Reconnecting from the inner stillness

George Keen
George Keen
Stillness. The spacious cricket pitch is busy with movement, but it is ever so still.

Surrounding trees rustle in the cool morning breeze and groups of parents clap and cheer but there is no overall motion, not to Anthony.

Inside he is stagnant, fully detached from the lively environment around him.

The game is played with high speed and energy and, to any spectator's eye, Anthony plays like any other. To them he is just an ordinary boy, enjoying a simple game of cricket.

They are oblivious to the emptiness within, the dark abyss of nothingness that isolates him from the other players.

To Anthony, life never progresses, never changes. He is dead inside a living body.

To him, his life is like the wicket posts. Whilst the rest of the game is moving and changing, the ball spinning, the players running and changing positions, the bat swinging, it is the wickets that remain static.

They merely sit there, removed from the busy nature of the rest of the game, just waiting to be impacted by it.

Anthony is the wickets, normality is the ball.

There are always opportunities for normality to hit Anthony but there is also always the batsman to prevent this from occurring.

Unfortunately he has a very good batsman - his past. He knows he can never be normal and his life can never progress until he overcomes his past.

As his lively body effortlessly plays the physical game of cricket, his inner lifelessness hopelessly plays the endless mental version of the game.

He never used to be like this.

He was a regular boy once. Still, the memories of his horrific past playback in his otherwise empty mind, consuming any other thought or feeling within him and filling it with pain and lack of hope.

He knows that he will never move on, never progress, never leave the ever stillness that his life remains in until he somehow removes those images inside him.

Images of his deceased parents, of the love they once made him feel, of the life he once had. He can never understand how the events of one night could have such an impact on his life.

The blaze that had not only destroyed his home, but had torn from him his loving parents and with them his right to feel love, to feel happiness, to feel human.

Suddenly everything goes silent.

As if the stillness within Anthony has finally infected the outside world as well.

Nobody moves, nobody talks.

What used to be a busy cricket game has a sudden lull as if everybody is taking a breath.

Anthony does not understand.

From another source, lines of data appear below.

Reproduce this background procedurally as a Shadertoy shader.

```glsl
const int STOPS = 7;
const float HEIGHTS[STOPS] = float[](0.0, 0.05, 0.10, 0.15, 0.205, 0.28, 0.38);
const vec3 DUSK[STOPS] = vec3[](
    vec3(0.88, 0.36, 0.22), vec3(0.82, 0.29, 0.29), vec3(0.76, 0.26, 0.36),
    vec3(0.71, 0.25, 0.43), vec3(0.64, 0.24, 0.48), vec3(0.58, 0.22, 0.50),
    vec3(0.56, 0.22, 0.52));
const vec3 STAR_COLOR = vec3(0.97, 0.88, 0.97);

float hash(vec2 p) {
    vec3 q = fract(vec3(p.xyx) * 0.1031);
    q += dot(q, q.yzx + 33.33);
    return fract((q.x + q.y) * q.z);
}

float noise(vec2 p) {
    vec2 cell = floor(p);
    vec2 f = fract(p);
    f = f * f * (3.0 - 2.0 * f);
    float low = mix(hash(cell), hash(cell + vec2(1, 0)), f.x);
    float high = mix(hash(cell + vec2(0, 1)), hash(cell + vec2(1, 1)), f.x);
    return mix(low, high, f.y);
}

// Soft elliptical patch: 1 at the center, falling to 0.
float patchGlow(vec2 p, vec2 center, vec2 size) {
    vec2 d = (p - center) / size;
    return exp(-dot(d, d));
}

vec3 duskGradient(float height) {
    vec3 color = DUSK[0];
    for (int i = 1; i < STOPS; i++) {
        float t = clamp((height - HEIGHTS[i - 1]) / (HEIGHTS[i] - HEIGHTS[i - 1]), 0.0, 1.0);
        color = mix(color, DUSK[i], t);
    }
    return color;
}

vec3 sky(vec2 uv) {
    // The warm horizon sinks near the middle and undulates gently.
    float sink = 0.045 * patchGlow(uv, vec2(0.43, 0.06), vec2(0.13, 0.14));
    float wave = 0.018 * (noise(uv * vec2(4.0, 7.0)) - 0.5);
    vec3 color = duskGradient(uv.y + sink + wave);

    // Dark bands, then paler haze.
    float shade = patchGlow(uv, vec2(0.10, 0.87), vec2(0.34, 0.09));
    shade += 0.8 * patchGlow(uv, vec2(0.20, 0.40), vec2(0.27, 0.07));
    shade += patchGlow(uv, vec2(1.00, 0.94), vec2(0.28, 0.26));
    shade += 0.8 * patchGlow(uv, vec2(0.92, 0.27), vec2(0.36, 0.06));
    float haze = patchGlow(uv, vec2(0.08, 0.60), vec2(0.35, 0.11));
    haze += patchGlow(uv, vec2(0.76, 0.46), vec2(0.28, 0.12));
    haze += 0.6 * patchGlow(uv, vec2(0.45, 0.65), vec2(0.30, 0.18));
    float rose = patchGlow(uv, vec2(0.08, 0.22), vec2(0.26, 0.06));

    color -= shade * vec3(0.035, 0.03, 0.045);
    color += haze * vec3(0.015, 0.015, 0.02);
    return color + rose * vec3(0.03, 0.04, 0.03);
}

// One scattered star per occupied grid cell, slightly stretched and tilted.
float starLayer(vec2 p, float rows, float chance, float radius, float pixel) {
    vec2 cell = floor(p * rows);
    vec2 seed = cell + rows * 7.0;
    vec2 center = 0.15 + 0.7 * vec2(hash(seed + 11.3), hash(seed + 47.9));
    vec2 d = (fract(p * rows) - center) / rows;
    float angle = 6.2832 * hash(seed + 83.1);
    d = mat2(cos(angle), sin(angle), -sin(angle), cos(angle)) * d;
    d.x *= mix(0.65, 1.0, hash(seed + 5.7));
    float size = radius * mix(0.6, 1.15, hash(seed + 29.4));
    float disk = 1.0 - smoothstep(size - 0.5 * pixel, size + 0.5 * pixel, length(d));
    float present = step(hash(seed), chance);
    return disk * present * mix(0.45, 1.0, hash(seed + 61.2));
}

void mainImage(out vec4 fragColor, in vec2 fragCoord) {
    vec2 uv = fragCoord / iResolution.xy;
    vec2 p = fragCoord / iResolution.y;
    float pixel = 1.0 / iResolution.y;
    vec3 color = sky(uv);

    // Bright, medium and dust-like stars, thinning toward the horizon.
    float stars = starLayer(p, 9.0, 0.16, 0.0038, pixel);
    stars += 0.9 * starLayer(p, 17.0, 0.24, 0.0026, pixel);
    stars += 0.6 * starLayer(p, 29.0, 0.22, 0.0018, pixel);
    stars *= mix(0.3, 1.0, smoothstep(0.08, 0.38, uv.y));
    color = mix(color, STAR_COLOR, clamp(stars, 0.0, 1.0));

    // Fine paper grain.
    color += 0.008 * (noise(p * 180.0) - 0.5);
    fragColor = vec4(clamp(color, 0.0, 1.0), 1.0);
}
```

He has been lost in his inner nothingness for so long that he is completely unaware of what is happening, of how his unconscious fingers clasp the ball in his right hand, how he stands 20 or so metres parallel to the ready batsman, how all his teammates' excited eyes rest upon him in anticipation.

Every parent, every spectator, every player, they all rely on him to make them proud but they do not know how detached he is.

The physical body of Anthony takes a painfully slow backwards step to get a decent run up.

His robotic identity begins to run forward and swing his arms in a circular bowling motion.

It is like time is slowing down as his arms seem to take forever to complete their rotation.

Like crystal balls, tiny beads of sweat line Anthony's brow as his disconnected body releases the ball and sends it like a bullet toward the wickets.

At that moment it is as if time has stopped completely.

For the first time in what has seemed an eternity, Anthony's mind is briefly distracted from his troubled past to take a glimpse at the exhilarating events of the present.

Mind and body become one for a split second and in that imperceptible space of time, everything that is happening, everything he has been oblivious to for so long, floods back to him and just in time to witness his flawless bowl outmanoeuvre the batsman and connect with the wicket posts.

It is like the same thing has happened inside him.

The stillness is over.

- By George Keen; Year 11, East Otago High School. 


This image is East Otago High School art pupil George Keen's first mixed-media work, made primarily with paint, pastel and ink. 

It is a selection of items that have significance to who he is and what he enjoys doing.

''The artwork is based around the theme of 'myself', in the form of still life mixed with a little bit of surrealism, and the arm is to show the idea of someone reaching into my personality and making that connection with the outside world, to reveal the different aspects of what makes up me.''